Twelve Specialized Emergency Response Trainers (SERTs), along with Tony Mazzocchi Center (TMC) and Labor Institute consortium partner staff, met in Pasadena, Calif., in late spring 2023.

The week-long visit, to engage potential partner organizations for future cooperation around disaster preparedness, produced positive and lasting results.

The SERTs met with no less than seven organizations. Among them were the University of California Los Angeles (UCLA) Labor Occupational Safety and Health Program (LOSH), Instituto de Educación Popular del Sur de California (IDEPSCA), National Day Laborer Organizing Network (NDLON), Southern California Coalition for Occupational Safety and Health (SoCal COSH), Watts CERT program, Las Angeles County Department of Public Health, and Angeles National Forest, of the United States Department of Agriculture Forest Service. Each day, the SERTs connected with leadership-level representatives from the organizations and discussed ways to create pathways for future communication.

Given the United Steelworkers (USW)’s presence in southern California (USW District 12), the SERTs leadership decided that due to the range of probable disasters in the area, an active investigation was needed to know what specific kinds of preparedness curriculum might be needed for both the union and community groups. Since the SERTs themselves come with formidable range of health and safety experience from diverse industrial sectors, a high level of synergy between the SERTs and the guests was maintained throughout week.

One of the field visits had SERTs members role-playing street-level recruitment. The exercise was led by activists from NDLON (a consortium member under the Worker Education Training Program grant, administered by the TMC). This person-to-person method of organizing is a tried-and-true method of organizing in the labor movement. Over many years, NDLON has amassed a wide array of educational pamphlets, ranging from worker rights under the Occupational Safety and Health Administration (OSHA) to disaster cleanup basic guidelines to communicable diseases. The overarching lesson learned by these activities was fundamental: workers are best protected by those organizations which involve workers at the ground level.

A highlight of the visit involved SERTs appearing on NDLON’s radio show called “Radio Jornalera” (day laborer radio). The show airs around the clock nationally by way of the Internet. It covers issues such as wage theft, health and safety abuses, as well as public health issues. Additionally, the show features key activists relaying updates on a wide array of campaigns involving immigrant workers. SERTs leaders, Arturo Archila (Labor Institute) and Debora Gonzales (NDLON) were featured on the show and they talked about the role that immigrant workers are playing in disaster cleanups nationwide, from floods in northern California to hurricanes along the Gulf Coast and in Puerto Rico. It is no secret that extreme weather events are quickly becoming the norm; and given NDLON’s increasing ties with the USW, the possibility of working hand in hand on common issues, is every day becoming more of a reality.

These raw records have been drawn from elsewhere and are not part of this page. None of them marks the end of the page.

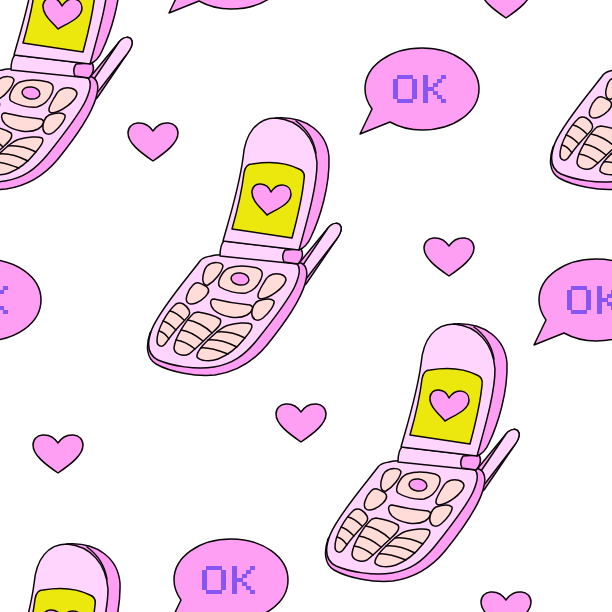
<!DOCTYPE html>
<html lang="en">
<head>
<meta charset="utf-8">
<title>Flip phone pattern</title>
<style>
:root {
  --paper: #ffffff;
  --ink: #0a0508;
  --pink: #ff9ff4;
  --shell: #ffd5fd;
  --key: #ffdcd8;
  --screen: #ece80e;
  --violet: #8656f2;
}
html, body { margin: 0; background: var(--paper); overflow: hidden; }
.pattern { display: block; width: 612px; height: 612px; background: var(--paper); }
.line { stroke: var(--ink); stroke-width: 1.5; stroke-linejoin: round; stroke-linecap: round; }
.pink { fill: var(--pink); }
.shell { fill: var(--shell); }
.key { fill: var(--key); }
.screen { fill: var(--screen); }
.open { fill: none; }
.pixels { fill: var(--violet); }
</style>
</head>
<body>
<svg class="pattern" viewBox="0 0 612 612" role="img" aria-label="Pattern of pink flip phones, hearts and speech bubbles saying OK">
  <defs>
    <path id="heart" class="pink line" d="M0 20C-13 11-25 2-25-8C-25-20-8-22 0-10C8-22 25-20 25-8C25 2 13 11 0 20Z"/>

    <g id="bubble">
      <path class="pink line" d="M-62 45L-50 20C-55 13-57 7-57 0C-57-23-32-41 0-41C32-41 57-23 57 0C57 23 32 41 0 41C-12 41-23 38-32 33Z"/>
      <g class="pixels">
        <path d="M-25-14h16v4h4v20h-4v4h-16v-4h-4v-20h4ZM-24-10v20h14v-20Z" fill-rule="evenodd"/>
        <path d="M1-14h5v12h5v-4h4v-4h4v-4h5v4h-4v4h-4v4h-4v4h4v4h4v4h4v4h-5v-4h-4v-4h-4v-4h-5v12h-5Z"/>
      </g>
    </g>

    <g id="phone">
      <g id="antenna" class="line">
        <path class="pink" d="M298 291L300 262L328 228C333 222 339 222 341 227C342 231 339 236 336 240L306 284Z"/>
        <path class="shell" d="M301 268L328 228C333 222 339 222 341 227C342 231 339 236 336 240L306 279Z"/>
      </g>
      <g id="base" class="line">
        <path class="pink" d="M205 258L301 263C308 266 308 274 305 284C300 301 284 324 267 345C252 363 236 372 215 375C196 377 170 372 156 364C146 358 146 345 150 333Z"/>
        <path class="shell" d="M211 256C222 252 288 259 297 264C301 268 299 277 295 286C288 301 273 320 257 340C244 356 232 364 214 367C196 370 172 366 158 360C146 354 147 342 152 329C160 309 192 272 200 261C203 257 206 257 211 256Z"/>
      </g>
      <g id="hinge" class="line">
        <path class="shell" d="M224 241L300 250L298 264L220 256C220 249 221 244 224 241Z"/>
        <path class="pink" d="M285 250L301 249C304 254 302 260 298 264L284 262C282 258 283 253 285 250Z"/>
      </g>
      <g id="lid" class="line">
        <path class="pink" d="M276 118C307 116 327 133 329 157C330 186 320 218 311 237C308 244 304 248 299 250Z"/>
        <path class="shell" d="M223 241C230 216 239 188 243 158C245 133 257 118 276 118C300 120 315 138 317 163C317 188 306 224 299 250Z"/>
        <path class="open" d="M296 121C307 129 314 141 316 153"/>
        <path class="screen" d="M232 229C238 208 242 190 244 173C245 167 247 164 252 164C270 161 287 163 299 169C304 171 305 174 304 179C302 201 297 219 292 238Z"/>
        <path class="pink" d="M267 215C260 207 251 200 252 191C254 181 267 182 271 192C278 181 291 184 291 194C291 204 277 209 267 215Z"/>
      </g>
      <g id="navigation-keys" class="key line">
        <path d="M229 268C238 265 249 266 257 268C263 270 263 274 261 279C258 286 253 291 246 293C237 294 226 291 220 287C216 283 222 271 229 268Z"/>
        <ellipse class="pink" cx="240" cy="279" rx="9" ry="6" transform="rotate(8 240 279)"/>
        <path d="M207 266C213 261 222 262 223 266C222 272 215 281 208 285C204 286 202 282 203 276C204 272 204 269 207 266Z"/>
        <path d="M269 276C277 271 286 275 286 280C284 288 270 298 261 299C255 298 259 291 263 284C265 281 266 278 269 276Z"/>
        <path d="M193 285C198 280 203 285 207 287C210 290 209 293 205 297C200 302 192 306 188 303C184 300 188 290 193 285Z"/>
        <path d="M214 299C226 302 239 304 250 305C255 307 252 312 247 315C238 320 222 317 214 310C210 306 209 299 214 299Z"/>
        <path d="M258 301C264 299 271 298 274 301C275 305 269 313 263 318C258 322 253 320 252 315C251 310 254 303 258 301Z"/>
      </g>
      <g id="number-keys" class="key line">
        <path d="M176 304C181 301 186 305 189 310C191 314 188 317 184 321C177 328 170 337 165 344C162 348 157 346 157 341C157 329 167 312 176 304Z"/>
        <path d="M198 312C205 313 215 316 220 319C223 324 216 329 211 334C203 341 196 349 189 354C183 357 174 354 174 348C175 337 187 319 194 313Z"/>
        <path d="M229 325C236 323 247 322 251 324C254 327 249 333 244 339C237 348 228 355 218 359C210 362 200 361 197 357C196 350 209 339 218 331C222 328 225 326 229 325Z"/>
        <path class="open" d="M170 311C175 312 180 316 184 320M163 321C168 322 173 327 176 330M159 331C163 332 167 336 169 339M188 320C195 321 205 326 212 333M181 330C188 331 197 336 203 341M176 340C183 341 190 345 195 349M217 332C226 331 237 334 245 338M208 340C217 339 229 343 237 347M201 348C209 347 220 351 228 354"/>
      </g>
    </g>
  </defs>

  <g id="phones">
    <use href="#phone"/>
    <use href="#phone" x="178" y="206"/>
    <use href="#phone" x="-209" y="-186"/>
    <use href="#phone" x="403" y="-186"/>
    <use href="#phone" x="-209" y="426"/>
  </g>

  <g id="bubbles">
    <use href="#bubble" x="422" y="89"/>
    <use href="#bubble" x="231" y="580"/>
    <use href="#bubble" x="231" y="-32"/>
    <use href="#bubble" x="596" y="300"/>
    <use href="#bubble" x="-16" y="300"/>
  </g>

  <g id="hearts">
    <use href="#heart" x="153" y="141"/>
    <use href="#heart" x="449" y="256"/>
    <use href="#heart" x="301" y="422"/>
    <use href="#heart" x="58" y="453"/>
    <use href="#heart" x="506" y="610"/>
    <use href="#heart" x="506" y="-2"/>
  </g>
</svg>
</body>
</html>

Another highlight during the week was when Fire Prevention Battalion Chief Seneca Smith (Angeles National Forest, USDA Forest Service) educated the SERTs on the nature of fires in southern California. This included scenarios in which urban centers become rapidly engulfed by lethal fires. Discussed were prevention techniques that the forest service employs throughout the year as well as an overview on how area governmental departments and community groups communicate as emergencies unfold. This was especially useful in that fire emergencies are a relatively new area of activity for the SERTs. Afterwards, the whole group toured the Hahamongna Watershed Park where they got to experience firsthand the types of regional plants that are the most combustive. The hike also served as a refreshing break from the week-long educational activities in the hotel conference room.

The visit to southern California substantially amplified the SERTs team’s arsenal of disaster preparedness knowledge. These new perspectives were directly applied to the SERTs enhancement training at USW headquarters in Pittsburgh, Pa., in July. During that week-long meeting, new SERTs recruits were introduced not only to the lessons learned in Pasadena, but also to those from the visit to New Orleans, La., in 2022.